(WORK INSTRUCTIONS): Report each line of the data that contains the string "stroke".

(SUPPLIED DATA):
======

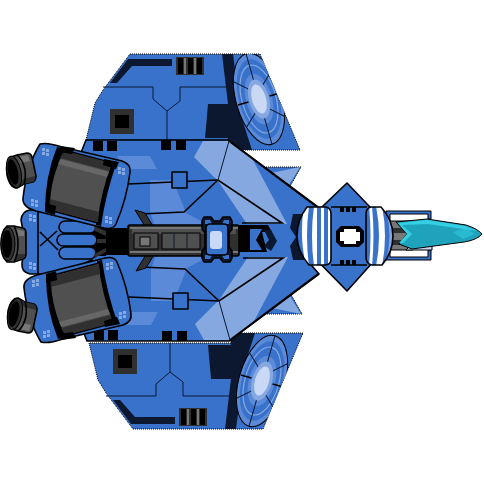
<!DOCTYPE html>
<html lang="en">
<head>
<meta charset="utf-8">
<title>Blue starfighter, top view</title>
<style>
:root{--blue:#3872cb;--mid:#5a8ad8;--light:#86a8e0;--pale:#c9d8f4;--navy:#0b1830;--ink:#000;--steel:#505050;--iron:#303030;--ash:#777;--teal:#1fa3bd;--aqua:#35cfe4;--white:#fff}
html,body{margin:0;background:var(--white);overflow:hidden}
svg{display:block;width:484px;height:484px}
.blue{fill:var(--blue)}.mid{fill:var(--mid)}.light{fill:var(--light)}.pale{fill:var(--pale)}
.navy{fill:var(--navy)}.ink{fill:var(--ink)}.steel{fill:var(--steel)}.iron{fill:var(--iron)}.ash{fill:var(--ash)}
.teal{fill:var(--teal)}.aqua{fill:var(--aqua)}.white{fill:var(--white)}
.edge{stroke:var(--ink);stroke-width:1.6;stroke-linejoin:round}
.fine{stroke:var(--ink);stroke-width:1}
.dots{stroke:var(--ink);stroke-width:1;stroke-dasharray:1 1}
.seam{fill:none;stroke:var(--ink);stroke-width:1.6}
.panel{fill:none;stroke:var(--navy);stroke-width:1}
.glow{fill:none;stroke:var(--light);stroke-width:1.2}
</style>
</head>
<body>
<svg viewBox="0 0 484 484" role="img" aria-label="Blue starfighter seen from above, nose pointing right">
<defs>
  <clipPath id="wing-shape"><path d="M130 54H260L300 150H228V140H86L95 103L103 90Z"/></clipPath>
  <clipPath id="left-shell"><path d="M307 207H326Q331 208 331 214V259Q331 265 325 265H309Q297 251 297 236Q297 220 307 207Z"/></clipPath>
  <clipPath id="right-shell"><path d="M371 207H381Q393 220 393 236Q393 252 382 265H372Q366 264 366 257V214Q366 208 371 207Z"/></clipPath>

  <g id="wing">
    <path class="blue dots" d="M130 54H260L300 150H228V140H86L95 103L103 90Z"/>
    <g clip-path="url(#wing-shape)">
      <path class="navy" d="M228 54H233L241 116L252 150H226L228 138H205L208 104H228L222 54Z"/>
      <path class="navy" d="M128 59H172V66H132L117 83H110Z"/>
    </g>
    <path class="panel" d="M103 87H153V99L167 111L180 101V87H229M167 111V140"/>
    <path class="iron" d="M176 57H204V75H176Z"/>
    <path class="ink" d="M178 58H183V74H178ZM188 58H193V74H188ZM197 58H202V74H197Z"/>
    <path class="ash" d="M184 58H186V74H184ZM194 58H196V74H194Z"/>
    <rect class="iron" x="110" y="109" width="24" height="25"/>
    <rect class="ink" x="115" y="115" width="14" height="13"/>
  </g>

  <g id="disc" transform="rotate(-16 259 99)">
    <ellipse class="mid fine" cx="259" cy="99" rx="23" ry="47"/>
    <ellipse class="blue" cx="259" cy="99" rx="20" ry="41"/>
    <ellipse class="glow" cx="259" cy="99" rx="17" ry="35"/>
    <ellipse class="mid" cx="259" cy="99" rx="13" ry="26"/>
    <path class="panel" d="M259 52V79M259 119V146M239 75L252 87M279 75L266 87M239 123L252 111M279 123L266 111"/>
    <path class="seam" d="M237 99H248M270 99H281"/>
    <ellipse class="light" cx="259" cy="99" rx="10" ry="20"/>
    <ellipse class="pale" cx="259" cy="99" rx="7" ry="15"/>
  </g>

  <g id="hull-half">
    <path class="blue dots" d="M264 167H301L288 190L318 207L302 226H266L240 181Z"/>
    <path class="light" d="M247 178L300 167L287 188L271 184Z"/>
    <path class="blue edge" d="M86 140H228L318 207L299 229V241H78V160Z"/>
    <path class="mid" d="M117 156H150L157 169H124ZM150 180H173L186 213L205 223L198 241H160L150 212Z"/>
    <path class="light" d="M203 141H229L252 158L287 224H247L218 181L194 157Z"/>
    <path class="seam" d="M128 184L218 180L282 223H242M218 180L184 212L140 214M229 141L317 207"/>
    <path class="panel" d="M218 180L229 141"/>
    <rect class="blue edge" x="172" y="172" width="15" height="16"/>
    <path class="ink" d="M93 141H103V151H93ZM107 141H117V151H107ZM161 140H171V150H161ZM176 140H186V150H176Z"/>
    <path class="iron fine" d="M135 210L145 213L154 228H146Z"/>
  </g>

  <g id="rivets" class="light">
    <path d="M0 0H3V3H0ZM4 1H7V4H4ZM0 4H3V7H0ZM4 5H7V8H4Z"/>
  </g>

  <g id="barrel">
    <path class="steel edge" d="M11 157L17 155L27 153Q31 153 32 157L36 176Q36 180 33 182L24 184L17 188Q10 188 7 175Q5 162 11 157Z"/>
    <path class="ash" d="M18 157L28 155L30 161L21 163Z"/>
    <path class="iron" d="M23 179L35 176Q36 180 33 182L24 184L18 187Z"/>
    <path class="seam" d="M17 155Q23 160 25 170Q26 179 24 184"/>
    <ellipse class="iron fine" cx="14" cy="172" rx="7" ry="16" transform="rotate(-12 14 172)"/>
    <ellipse class="ink" cx="13" cy="172" rx="5" ry="13" transform="rotate(-12 13 172)"/>
  </g>

  <g id="engine">
    <path class="blue edge" d="M40 144Q47 142 62 147L122 161Q131 164 130 172Q127 198 116 224Q113 230 104 228L36 211Q22 207 23 198Q27 165 40 144Z"/>
    <path class="ink" d="M57 147L64 149Q51 176 50 212L45 211Q45 176 57 147Z"/>
    <path class="ink" d="M112 161L117 162Q106 192 101 226L96 225Q100 190 112 161Z"/>
    <path class="steel edge" d="M64 150L113 163Q102 190 98 223L49 210Q49 177 64 150Z"/>
    <path class="iron" d="M64 151L112 163L109 171L60 158Z"/>
    <path class="ash" d="M60 159L109 172L107 177L58 164Z" opacity=".6"/>
    <path class="iron" d="M50 199L99 212L98 222L49 209Z"/>
    <path class="ink" d="M60 146L75 148L72 154L58 152ZM45 203L56 206L55 215L45 212ZM104 159L119 162L116 169L103 165Z"/>
    <use href="#rivets" x="42" y="148"/>
    <use href="#rivets" x="31" y="199"/>
    <use href="#rivets" x="118" y="167"/>
    <use href="#rivets" x="105" y="216"/>
    <use href="#barrel"/>
  </g>
</defs>

<g id="upper-wing">
  <use href="#wing"/>
  <g clip-path="url(#wing-shape)"><use href="#disc"/></g>
</g>
<g id="lower-wing" transform="translate(3 483) scale(1 -1)">
  <use href="#wing"/>
  <g clip-path="url(#wing-shape)"><use href="#disc" y="3"/></g>
</g>

<g id="hull">
  <use href="#hull-half"/>
  <use href="#hull-half" transform="translate(1 481) scale(1 -1)"/>
  <path class="blue" d="M80 238H298V244H80Z"/>
</g>

<g id="spine">
  <path class="ink" d="M92 228H134V255H92Z"/>
  <path class="ink" d="M236 225H268L272 232H262L267 252H236Z"/>
  <path class="blue" d="M250 229H262L256 240L262 250H250Z"/>
  <path class="navy" d="M264 230H271L277 241L271 251L264 246L269 240Z"/>
  <rect class="iron edge" x="128" y="225" width="111" height="31" rx="2"/>
  <rect class="steel" x="132" y="228" width="104" height="6"/>
  <path class="ash" d="M130 227H238V229H130ZM130 251H238V253H130Z"/>
  <rect class="steel fine" x="134" y="233" width="24" height="16"/>
  <rect class="ash fine" x="140" y="237" width="10" height="9"/>
  <rect class="steel fine" x="162" y="233" width="38" height="16"/>
  <path class="panel" d="M174 233V249M187 233V249"/>
  <g id="canopy">
    <path class="navy edge" d="M204 217H211L214 221H220L223 217H230L232 221V229L229 233V247L232 251V258L230 262H223L220 258H214L211 262H204L202 258V251L205 247V233L202 229V221Z"/>
    <path class="blue" d="M205 220H210L212 224H205ZM224 220H229V224H222ZM205 259H210L212 255H205ZM224 259H229V255H222Z"/>
    <rect class="blue edge" x="206" y="224" width="22" height="31" rx="4"/>
    <rect class="pale" x="210" y="231" width="12" height="18" rx="3"/>
  </g>
</g>

<g id="engines">
  <path class="blue edge" d="M30 210H58L92 222V260L60 274H30Q21 272 22 263L25 241L21 220Q22 211 30 210Z"/>
  <path class="seam" d="M38 211V274M40 246L57 231M40 232L58 250"/>
  <use href="#rivets" x="29" y="214"/>
  <use href="#rivets" x="29" y="262"/>
  <g id="centre-barrel">
    <path class="steel edge" d="M7 226H14L23 228Q26 229 26 233V254Q26 258 23 259L14 262H7Q1 257 1 244Q1 231 7 226Z"/>
    <path class="ash" d="M15 229L24 231V236H17Z"/>
    <path class="iron" d="M16 254H25Q25 258 23 258L14 261Z"/>
    <path class="seam" d="M14 226Q18 233 18 244Q18 255 14 262"/>
    <ellipse class="iron fine" cx="8" cy="244" rx="7" ry="17"/>
    <ellipse class="ink" cx="7" cy="244" rx="5" ry="14"/>
  </g>
  <g id="fuel-pipes">
    <path class="ink" d="M90 224H106V256H90Z"/>
    <rect class="blue edge" x="59" y="221" width="37" height="12" rx="6"/>
    <rect class="blue edge" x="57" y="234" width="40" height="12" rx="6"/>
    <rect class="blue edge" x="59" y="247" width="37" height="12" rx="6"/>
    <path class="iron" d="M94 226L106 231V236L95 231ZM97 239H106V243H97ZM94 254L106 248V252L95 258Z"/>
  </g>
  <use href="#engine"/>
  <use href="#engine" transform="translate(1 486) scale(1 -1)"/>
</g>

<g id="cannon">
  <path class="blue fine" d="M386 211H431V219H428V214H390V257H428V250H431V260H386Z"/>
  <path class="ash fine" d="M390 221H413V250H390Z"/>
  <path class="iron" d="M391 228H410V233H391ZM391 240H410V245H391Z"/>
  <path class="pale fine" d="M410 246H432V250H406Z"/>
  <path class="teal fine" d="M396 222L427 219L466 225Q478 229 482 234Q477 240 464 242L412 249L399 244L407 234Z"/>
  <path class="aqua" d="M398 223L427 220L465 226L478 231L428 224L402 225L412 234L403 243L399 243L407 234Z"/>
  <path class="aqua" d="M453 232L466 228L475 234L463 239Z" opacity=".5"/>
</g>

<g id="nose">
  <path class="blue edge" d="M347 183L391 229V242L347 291L300 243V228Z"/>
  <path class="navy" d="M293 214H304V260H293L290 246L296 237L290 228Z"/>
  <path class="seam" d="M331 207H367M331 265H367"/>
  <path class="ink" d="M340 207H344V212H340ZM346 207H350V212H346ZM352 207H356V212H352ZM340 260H344V265H340ZM346 260H350V265H346ZM352 260H356V265H352Z"/>
  <g id="striped-shells">
    <g clip-path="url(#left-shell)">
      <rect class="white" x="296" y="206" width="36" height="60"/>
      <path class="blue" d="M296 206H304Q299 236 306 266H296ZM309 206H314Q310 236 314 266H309Q305 236 309 206ZM317 206H321V266H317ZM324 206H328V266H324Z"/>
    </g>
    <path class="seam" d="M307 207H326Q331 208 331 214V259Q331 265 325 265H309Q297 251 297 236Q297 220 307 207Z"/>
    <g clip-path="url(#right-shell)">
      <rect class="blue" x="365" y="206" width="29" height="60"/>
      <path class="white" d="M369 206H372Q375 236 372 266H369Q372 236 369 206ZM376 206H382Q388 236 382 266H376Q382 236 376 206Z"/>
      <path class="light" d="M386 211Q393 236 386 261L388 261Q396 236 388 211Z"/>
    </g>
    <path class="seam" d="M371 207H381Q393 220 393 236Q393 252 382 265H372Q366 264 366 257V214Q366 208 371 207Z"/>
  </g>
  <path class="ink" d="M341 226H359L364 231V242L359 247H341L336 242V231Z"/>
  <path class="white" d="M344 229H356V232H360V241H356V244H344V241H340V232H344Z"/>
</g>
</svg>
</body>
</html>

======

(RESULT):
.edge{stroke:var(--ink);stroke-width:1.6;stroke-linejoin:round}
.fine{stroke:var(--ink);stroke-width:1}
.dots{stroke:var(--ink);stroke-width:1;stroke-dasharray:1 1}
.seam{fill:none;stroke:var(--ink);stroke-width:1.6}
.panel{fill:none;stroke:var(--navy);stroke-width:1}
.glow{fill:none;stroke:var(--light);stroke-width:1.2}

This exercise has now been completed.